Copy each line of the data below with the word "border".

+++ Data shown

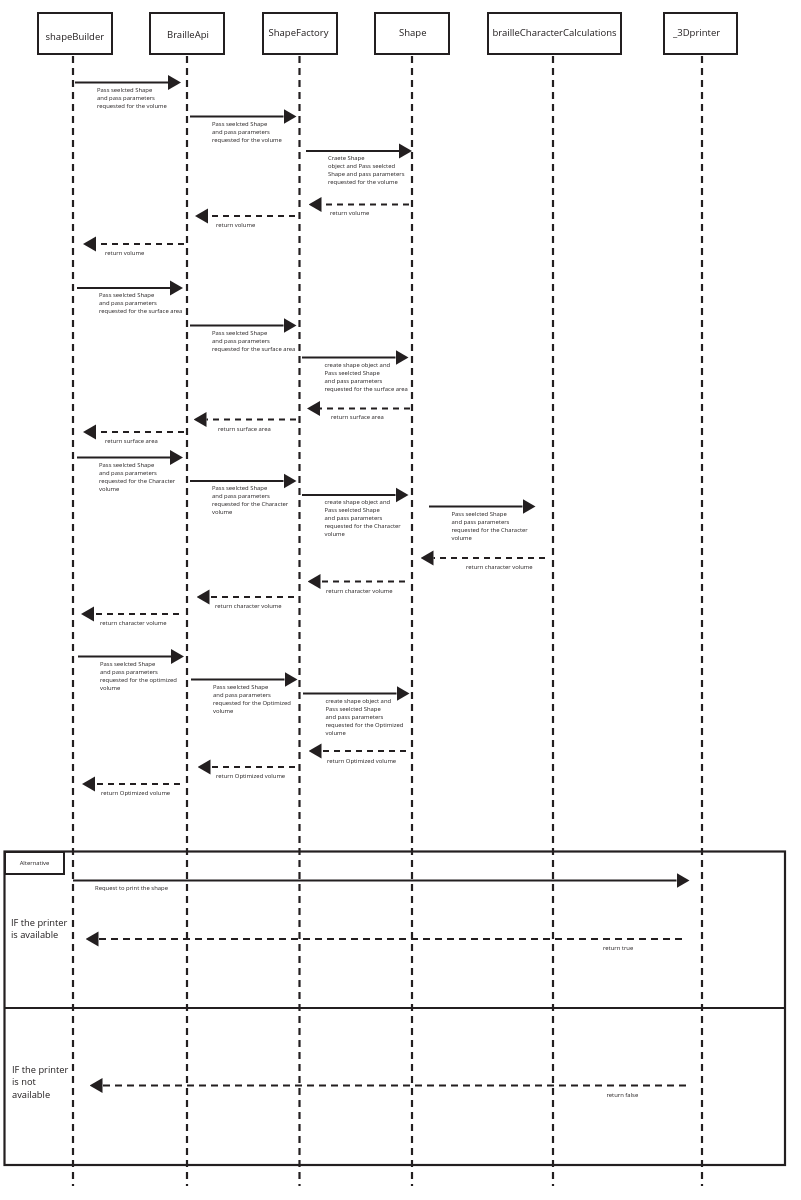
<!DOCTYPE html>
<html lang="en">
<head>
<meta charset="utf-8">
<title>Shape builder sequence diagram</title>
<style>
:root { --ink: #231f20; --paper: #fff; }
* { box-sizing: border-box; margin: 0; }
html, body { width: 801px; height: 1200px; overflow: hidden; background: var(--paper); }
.diagram { position: relative; width: 801px; height: 1200px; overflow: hidden; color: var(--ink); font-family: "Open Sans", "Noto Sans", sans-serif; }
.connectors { position: absolute; inset: 0; }
.lifelines, .calls, .returns, .frame { stroke: var(--ink); stroke-width: 2.2; fill: none; }
.lifelines { stroke-dasharray: 7 5; }
.calls line { marker-end: url(#head-right); }
.returns { stroke-dasharray: 6 5; }
.returns line { marker-end: url(#head-left); }
.head { fill: var(--ink); stroke: none; }
.participant, .message, .guard, .operator { position: absolute; left: var(--x); top: var(--y); white-space: nowrap; }
.participant { top: 12px; width: var(--w, 76px); height: 43px; border: 2.2px solid var(--ink); font-size: 9.5px; line-height: 12px; padding: var(--pt, 13px) 0 0 var(--pl); }
.message { font-size: 5.9px; line-height: 8px; }
.guard { font-size: 9.3px; line-height: 12.3px; }
.operator { width: 61px; height: 24px; border: 2.2px solid var(--ink); display: flex; align-items: center; justify-content: center; font-size: 5.9px; }
</style>
</head>
<body>
<main class="diagram">
<svg class="connectors" width="801" height="1200" viewBox="0 0 801 1200" aria-hidden="true">
  <defs>
    <marker id="head-right" markerUnits="userSpaceOnUse" markerWidth="14" markerHeight="16" refX="0" refY="8"><polygon class="head" points="0,0.5 13,8 0,15.5"/></marker>
    <marker id="head-left" markerUnits="userSpaceOnUse" markerWidth="14" markerHeight="16" refX="13" refY="8"><polygon class="head" points="13,0.5 0,8 13,15.5"/></marker>
  </defs>
  <g class="lifelines">
    <line x1="73" y1="56" x2="73" y2="1186"/>
    <line x1="187" y1="56" x2="187" y2="1186"/>
    <line x1="299.5" y1="56" x2="299.5" y2="1186"/>
    <line x1="412" y1="56" x2="412" y2="1186"/>
    <line x1="553" y1="56" x2="553" y2="1186"/>
    <line x1="702" y1="56" x2="702" y2="1186"/>
  </g>
  <g class="frame">
    <rect x="4.5" y="851.5" width="780.5" height="313.5"/>
    <line x1="4" y1="1008" x2="785" y2="1008"/>
  </g>
  <g class="calls">
    <line x1="75" y1="82.5" x2="168" y2="82.5"/>
    <line x1="190" y1="116.5" x2="283.5" y2="116.5"/>
    <line x1="306" y1="151" x2="399" y2="151"/>
    <line x1="77" y1="288" x2="170" y2="288"/>
    <line x1="190" y1="325.5" x2="283.5" y2="325.5"/>
    <line x1="302" y1="357.5" x2="395.5" y2="357.5"/>
    <line x1="77" y1="457.5" x2="170" y2="457.5"/>
    <line x1="190" y1="481" x2="283.5" y2="481"/>
    <line x1="302" y1="495" x2="395.5" y2="495"/>
    <line x1="429" y1="506.5" x2="522.5" y2="506.5"/>
    <line x1="78" y1="656.5" x2="171" y2="656.5"/>
    <line x1="191" y1="679.5" x2="284.5" y2="679.5"/>
    <line x1="303" y1="693.5" x2="396.5" y2="693.5"/>
    <line x1="73" y1="880.5" x2="676.5" y2="880.5"/>
  </g>
  <g class="returns">
    <line x1="409" y1="204.5" x2="321.5" y2="204.5"/>
    <line x1="295" y1="216" x2="208" y2="216"/>
    <line x1="184" y1="244" x2="96" y2="244"/>
    <line x1="410" y1="408.5" x2="320" y2="408.5"/>
    <line x1="296" y1="419.5" x2="206.5" y2="419.5"/>
    <line x1="184" y1="432" x2="96" y2="432"/>
    <line x1="545" y1="558" x2="433.5" y2="558"/>
    <line x1="405" y1="581.5" x2="320.5" y2="581.5"/>
    <line x1="294" y1="597" x2="209.5" y2="597"/>
    <line x1="179" y1="614" x2="94" y2="614"/>
    <line x1="406" y1="751" x2="321.5" y2="751"/>
    <line x1="295" y1="767" x2="210.5" y2="767"/>
    <line x1="180" y1="784" x2="95" y2="784"/>
    <g stroke-dasharray="7 5">
      <line x1="682" y1="939" x2="98.5" y2="939"/>
      <line x1="686" y1="1085.5" x2="102.5" y2="1085.5"/>
    </g>
  </g>
</svg>

<div class="participant" style="--x:36.5px;--pl:7px;--pt:17px">shapeBuilder</div>
<div class="participant" style="--x:149px;--pl:16px;--pt:15px">BrailleApi</div>
<div class="participant" style="--x:261.5px;--pl:5px">ShapeFactory</div>
<div class="participant" style="--x:374px;--pl:23px">Shape</div>
<div class="participant" style="--x:486.5px;--w:135px;--pl:4px">brailleCharacterCalculations</div>
<div class="participant" style="--x:663px;--w:75px;--pl:8px">_3Dprinter</div>

<!-- Volume -->
<p class="message" style="--x:97px;--y:86px">Pass seelcted Shape<br>and pass parameters<br>requested for the volume</p>
<p class="message" style="--x:212px;--y:120px">Pass seelcted Shape<br>and pass parameters<br>requested for the volume</p>
<p class="message" style="--x:328px;--y:154px">Craete Shape<br>object and Pass seelcted<br>Shape and pass parameters<br>requested for the volume</p>
<p class="message" style="--x:330px;--y:209px">return volume</p>
<p class="message" style="--x:216px;--y:221px">return volume</p>
<p class="message" style="--x:105px;--y:249px">return volume</p>

<!-- Surface area -->
<p class="message" style="--x:99px;--y:291px">Pass seelcted Shape<br>and pass parameters<br>requested for the surface area</p>
<p class="message" style="--x:212px;--y:329px">Pass seelcted Shape<br>and pass parameters<br>requested for the surface area</p>
<p class="message" style="--x:324.5px;--y:361px">create shape object and<br>Pass seelcted Shape<br>and pass parameters<br>requested for the surface area</p>
<p class="message" style="--x:331px;--y:413px">return surface area</p>
<p class="message" style="--x:218px;--y:424.5px">return surface area</p>
<p class="message" style="--x:105px;--y:436.5px">return surface area</p>

<!-- Character volume -->
<p class="message" style="--x:99px;--y:461px">Pass seelcted Shape<br>and pass parameters<br>requested for the Character<br>volume</p>
<p class="message" style="--x:212px;--y:484px">Pass seelcted Shape<br>and pass parameters<br>requested for the Character<br>volume</p>
<p class="message" style="--x:324.5px;--y:498px">create shape object and<br>Pass seelcted Shape<br>and pass parameters<br>requested for the Character<br>volume</p>
<p class="message" style="--x:451.5px;--y:509.5px">Pass seelcted Shape<br>and pass parameters<br>requested for the Character<br>volume</p>
<p class="message" style="--x:466px;--y:563px">return character volume</p>
<p class="message" style="--x:326px;--y:586.5px">return character volume</p>
<p class="message" style="--x:215px;--y:602px">return character volume</p>
<p class="message" style="--x:100px;--y:619px">return character volume</p>

<!-- Optimized volume -->
<p class="message" style="--x:100px;--y:659.5px">Pass seelcted Shape<br>and pass parameters<br>requested for the optimized<br>volume</p>
<p class="message" style="--x:213px;--y:683px">Pass seelcted Shape<br>and pass parameters<br>requested for the Optimized<br>volume</p>
<p class="message" style="--x:325.5px;--y:697px">create shape object and<br>Pass seelcted Shape<br>and pass parameters<br>requested for the Optimized<br>volume</p>
<p class="message" style="--x:327px;--y:756.5px">return Optimized volume</p>
<p class="message" style="--x:216px;--y:772px">return Optimized volume</p>
<p class="message" style="--x:101px;--y:789px">return Optimized volume</p>

<!-- Printing alternative -->
<div class="operator" style="--x:4px;--y:851px">Alternative</div>
<p class="message" style="--x:95px;--y:884px">Request to print the shape</p>
<p class="guard" style="--x:11px;--y:917px">IF the printer<br>is available</p>
<p class="message" style="--x:603px;--y:944px">return true</p>
<p class="guard" style="--x:12px;--y:1064px">IF the printer<br>is not<br>available</p>
<p class="message" style="--x:606.5px;--y:1090.5px">return false</p>
</main>
</body>
</html>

++++++

Result of the task:
* { box-sizing: border-box; margin: 0; }
.participant { top: 12px; width: var(--w, 76px); height: 43px; border: 2.2px solid var(--ink); font-size: 9.5px; line-height: 12px; padding: var(--pt, 13px) 0 0 var(--pl); }
.operator { width: 61px; height: 24px; border: 2.2px solid var(--ink); display: flex; align-items: center; justify-content: center; font-size: 5.9px; }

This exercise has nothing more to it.